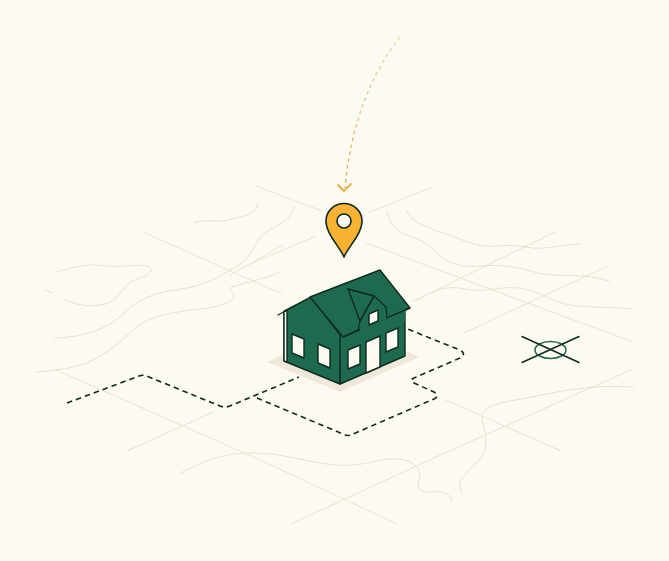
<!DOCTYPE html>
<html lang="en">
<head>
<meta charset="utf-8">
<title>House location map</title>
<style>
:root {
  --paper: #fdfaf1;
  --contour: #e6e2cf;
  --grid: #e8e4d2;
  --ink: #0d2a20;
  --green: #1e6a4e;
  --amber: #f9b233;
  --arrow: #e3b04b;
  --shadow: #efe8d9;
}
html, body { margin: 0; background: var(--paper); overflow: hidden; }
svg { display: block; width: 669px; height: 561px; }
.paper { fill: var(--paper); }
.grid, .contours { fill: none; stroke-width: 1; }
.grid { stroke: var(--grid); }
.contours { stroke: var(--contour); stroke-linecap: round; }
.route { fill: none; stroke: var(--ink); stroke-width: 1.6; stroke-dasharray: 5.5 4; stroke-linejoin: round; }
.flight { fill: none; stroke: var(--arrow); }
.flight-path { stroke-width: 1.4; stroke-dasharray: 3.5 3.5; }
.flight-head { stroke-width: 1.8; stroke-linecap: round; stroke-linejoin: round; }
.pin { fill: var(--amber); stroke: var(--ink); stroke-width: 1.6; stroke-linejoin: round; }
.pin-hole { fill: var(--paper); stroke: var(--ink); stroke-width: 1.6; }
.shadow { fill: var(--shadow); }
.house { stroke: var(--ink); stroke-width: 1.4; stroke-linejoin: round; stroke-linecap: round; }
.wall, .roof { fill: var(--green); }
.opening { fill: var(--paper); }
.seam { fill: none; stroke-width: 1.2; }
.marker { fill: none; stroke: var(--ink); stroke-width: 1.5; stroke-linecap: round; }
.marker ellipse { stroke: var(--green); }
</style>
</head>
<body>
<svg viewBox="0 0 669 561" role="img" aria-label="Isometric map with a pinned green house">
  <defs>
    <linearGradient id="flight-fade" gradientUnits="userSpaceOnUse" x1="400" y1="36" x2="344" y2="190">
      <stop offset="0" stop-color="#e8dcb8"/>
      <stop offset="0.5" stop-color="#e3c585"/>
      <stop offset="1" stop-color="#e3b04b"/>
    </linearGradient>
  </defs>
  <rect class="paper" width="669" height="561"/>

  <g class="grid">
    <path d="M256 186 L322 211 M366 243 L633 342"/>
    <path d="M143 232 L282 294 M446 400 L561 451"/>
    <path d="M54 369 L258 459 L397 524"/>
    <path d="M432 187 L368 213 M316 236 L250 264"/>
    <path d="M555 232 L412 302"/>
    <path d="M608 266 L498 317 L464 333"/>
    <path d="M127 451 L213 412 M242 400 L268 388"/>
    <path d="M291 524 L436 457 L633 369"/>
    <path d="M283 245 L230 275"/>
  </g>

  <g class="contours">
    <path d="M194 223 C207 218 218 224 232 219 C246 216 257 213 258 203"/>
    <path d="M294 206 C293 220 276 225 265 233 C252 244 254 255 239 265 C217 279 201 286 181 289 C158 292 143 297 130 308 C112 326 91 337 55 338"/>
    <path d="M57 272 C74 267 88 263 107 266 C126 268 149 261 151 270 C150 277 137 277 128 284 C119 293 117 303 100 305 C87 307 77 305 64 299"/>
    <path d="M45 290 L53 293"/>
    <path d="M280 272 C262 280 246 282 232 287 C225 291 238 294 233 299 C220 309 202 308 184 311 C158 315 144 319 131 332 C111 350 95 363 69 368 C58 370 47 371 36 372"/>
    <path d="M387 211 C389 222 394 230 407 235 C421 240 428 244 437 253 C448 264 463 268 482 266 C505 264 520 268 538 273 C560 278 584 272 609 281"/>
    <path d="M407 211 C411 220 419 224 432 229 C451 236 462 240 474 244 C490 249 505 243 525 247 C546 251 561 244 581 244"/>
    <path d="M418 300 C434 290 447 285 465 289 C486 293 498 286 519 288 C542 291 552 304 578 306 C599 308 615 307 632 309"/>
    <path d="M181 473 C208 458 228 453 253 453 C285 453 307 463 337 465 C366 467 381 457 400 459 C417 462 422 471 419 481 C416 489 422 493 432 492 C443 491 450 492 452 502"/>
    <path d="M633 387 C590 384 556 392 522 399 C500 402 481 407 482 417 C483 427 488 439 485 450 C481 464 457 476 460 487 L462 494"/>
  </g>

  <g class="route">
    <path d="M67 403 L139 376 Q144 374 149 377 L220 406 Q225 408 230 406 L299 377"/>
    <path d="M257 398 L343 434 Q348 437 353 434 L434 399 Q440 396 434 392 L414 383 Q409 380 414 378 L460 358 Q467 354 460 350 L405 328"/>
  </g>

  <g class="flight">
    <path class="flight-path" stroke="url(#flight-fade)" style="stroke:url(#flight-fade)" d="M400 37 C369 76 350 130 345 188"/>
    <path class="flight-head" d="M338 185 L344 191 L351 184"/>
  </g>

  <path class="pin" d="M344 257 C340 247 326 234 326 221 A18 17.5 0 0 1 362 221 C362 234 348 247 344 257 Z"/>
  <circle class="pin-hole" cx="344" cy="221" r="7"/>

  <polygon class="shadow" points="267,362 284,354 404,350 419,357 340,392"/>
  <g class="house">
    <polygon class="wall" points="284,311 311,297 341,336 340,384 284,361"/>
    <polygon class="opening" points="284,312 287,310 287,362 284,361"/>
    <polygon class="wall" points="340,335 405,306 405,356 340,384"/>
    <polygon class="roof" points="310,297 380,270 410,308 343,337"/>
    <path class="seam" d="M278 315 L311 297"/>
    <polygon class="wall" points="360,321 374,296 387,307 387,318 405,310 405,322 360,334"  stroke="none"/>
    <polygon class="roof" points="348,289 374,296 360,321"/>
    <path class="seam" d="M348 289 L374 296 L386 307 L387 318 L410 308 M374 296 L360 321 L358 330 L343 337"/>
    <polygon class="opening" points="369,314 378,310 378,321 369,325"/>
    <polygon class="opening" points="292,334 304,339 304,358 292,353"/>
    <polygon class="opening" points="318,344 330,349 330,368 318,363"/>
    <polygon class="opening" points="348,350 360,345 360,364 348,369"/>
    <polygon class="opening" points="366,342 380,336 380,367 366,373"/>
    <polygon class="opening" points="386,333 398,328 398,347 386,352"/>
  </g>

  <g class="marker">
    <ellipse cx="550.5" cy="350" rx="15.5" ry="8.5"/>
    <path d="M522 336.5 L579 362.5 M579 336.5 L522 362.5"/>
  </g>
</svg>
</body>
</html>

┄┄┄┄┄┄┄┄┄┄

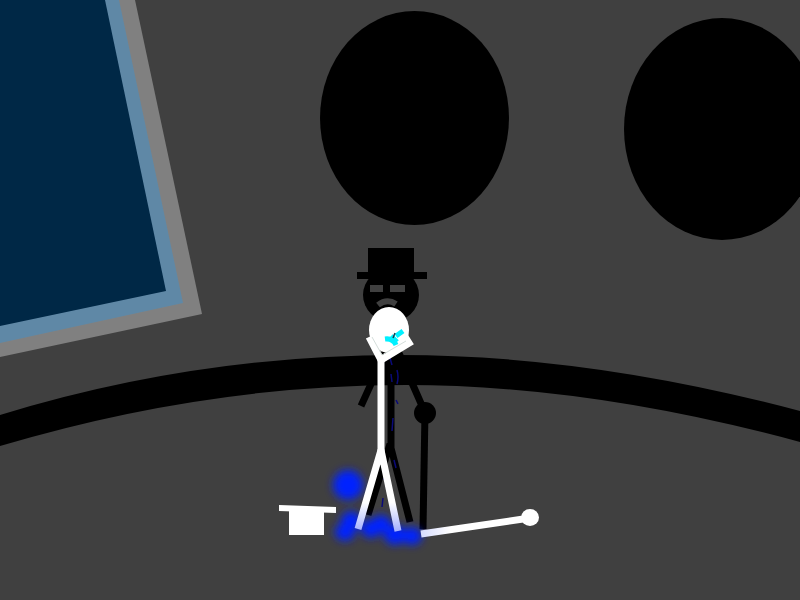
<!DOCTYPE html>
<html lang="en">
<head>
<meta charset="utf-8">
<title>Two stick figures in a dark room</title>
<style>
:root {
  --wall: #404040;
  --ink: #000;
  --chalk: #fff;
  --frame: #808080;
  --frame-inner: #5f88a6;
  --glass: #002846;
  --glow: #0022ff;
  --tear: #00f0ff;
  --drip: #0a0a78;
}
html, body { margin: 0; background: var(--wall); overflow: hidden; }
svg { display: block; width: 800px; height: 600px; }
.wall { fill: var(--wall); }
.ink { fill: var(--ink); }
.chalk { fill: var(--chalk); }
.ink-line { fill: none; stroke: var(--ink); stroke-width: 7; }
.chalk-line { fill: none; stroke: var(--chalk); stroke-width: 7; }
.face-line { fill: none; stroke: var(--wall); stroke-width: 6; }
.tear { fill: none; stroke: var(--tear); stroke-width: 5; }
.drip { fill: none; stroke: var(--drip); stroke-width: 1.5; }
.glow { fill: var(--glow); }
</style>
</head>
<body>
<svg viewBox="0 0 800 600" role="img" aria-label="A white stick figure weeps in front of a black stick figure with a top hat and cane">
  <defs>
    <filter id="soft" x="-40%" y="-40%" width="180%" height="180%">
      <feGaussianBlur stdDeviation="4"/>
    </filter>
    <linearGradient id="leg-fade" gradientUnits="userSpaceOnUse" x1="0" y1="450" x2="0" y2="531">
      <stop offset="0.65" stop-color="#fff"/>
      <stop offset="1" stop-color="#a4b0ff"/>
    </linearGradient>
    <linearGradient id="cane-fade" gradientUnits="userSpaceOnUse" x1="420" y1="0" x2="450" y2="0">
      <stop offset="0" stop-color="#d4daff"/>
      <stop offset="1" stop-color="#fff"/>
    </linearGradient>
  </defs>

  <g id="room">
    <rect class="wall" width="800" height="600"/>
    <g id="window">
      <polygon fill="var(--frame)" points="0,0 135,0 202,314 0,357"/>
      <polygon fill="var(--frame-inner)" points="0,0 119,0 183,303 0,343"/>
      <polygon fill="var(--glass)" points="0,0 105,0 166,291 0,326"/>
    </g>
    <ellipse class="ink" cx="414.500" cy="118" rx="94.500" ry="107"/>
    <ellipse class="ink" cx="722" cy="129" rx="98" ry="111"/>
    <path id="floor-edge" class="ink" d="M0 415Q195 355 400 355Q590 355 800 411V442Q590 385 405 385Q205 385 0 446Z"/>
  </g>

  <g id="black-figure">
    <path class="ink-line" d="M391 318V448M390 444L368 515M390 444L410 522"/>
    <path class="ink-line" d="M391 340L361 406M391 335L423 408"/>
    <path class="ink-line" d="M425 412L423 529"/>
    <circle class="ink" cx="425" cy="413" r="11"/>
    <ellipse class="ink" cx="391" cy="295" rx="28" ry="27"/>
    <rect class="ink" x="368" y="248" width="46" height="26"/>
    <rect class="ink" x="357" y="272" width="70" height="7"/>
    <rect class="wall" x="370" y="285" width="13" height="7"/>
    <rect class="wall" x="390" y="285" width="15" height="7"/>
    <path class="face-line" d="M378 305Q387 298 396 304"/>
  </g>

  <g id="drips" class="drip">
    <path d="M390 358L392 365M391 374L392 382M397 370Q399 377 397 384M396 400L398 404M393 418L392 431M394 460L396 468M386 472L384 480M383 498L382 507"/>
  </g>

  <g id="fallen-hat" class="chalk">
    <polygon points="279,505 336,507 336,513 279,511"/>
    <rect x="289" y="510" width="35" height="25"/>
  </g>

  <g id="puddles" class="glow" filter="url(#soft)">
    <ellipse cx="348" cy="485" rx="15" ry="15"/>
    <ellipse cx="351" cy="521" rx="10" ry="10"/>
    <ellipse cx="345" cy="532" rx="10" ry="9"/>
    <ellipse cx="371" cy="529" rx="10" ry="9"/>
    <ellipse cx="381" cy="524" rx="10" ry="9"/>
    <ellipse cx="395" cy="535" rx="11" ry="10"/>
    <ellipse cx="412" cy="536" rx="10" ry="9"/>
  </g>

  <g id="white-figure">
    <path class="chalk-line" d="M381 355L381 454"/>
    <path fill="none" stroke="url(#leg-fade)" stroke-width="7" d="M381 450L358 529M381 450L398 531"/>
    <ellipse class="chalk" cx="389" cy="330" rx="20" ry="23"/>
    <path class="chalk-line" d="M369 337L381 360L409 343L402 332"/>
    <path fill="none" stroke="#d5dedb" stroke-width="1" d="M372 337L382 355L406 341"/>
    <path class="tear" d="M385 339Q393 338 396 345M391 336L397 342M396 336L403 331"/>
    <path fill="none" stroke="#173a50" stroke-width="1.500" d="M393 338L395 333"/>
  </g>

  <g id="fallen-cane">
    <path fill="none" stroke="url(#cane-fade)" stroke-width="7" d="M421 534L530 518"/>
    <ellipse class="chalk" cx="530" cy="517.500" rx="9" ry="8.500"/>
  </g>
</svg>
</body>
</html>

┄┄┄┄┄┄┄┄┄┄

◆ **What is being asked**
Show the lines of the listing above with "offset".

◆ **Result**
      <stop offset="0" stop-color="#e8dcb8"/>
      <stop offset="0.5" stop-color="#e3c585"/>
      <stop offset="1" stop-color="#e3b04b"/>
      <stop offset="0.65" stop-color="#fff"/>
      <stop offset="1" stop-color="#a4b0ff"/>
      <stop offset="0" stop-color="#d4daff"/>
      <stop offset="1" stop-color="#fff"/>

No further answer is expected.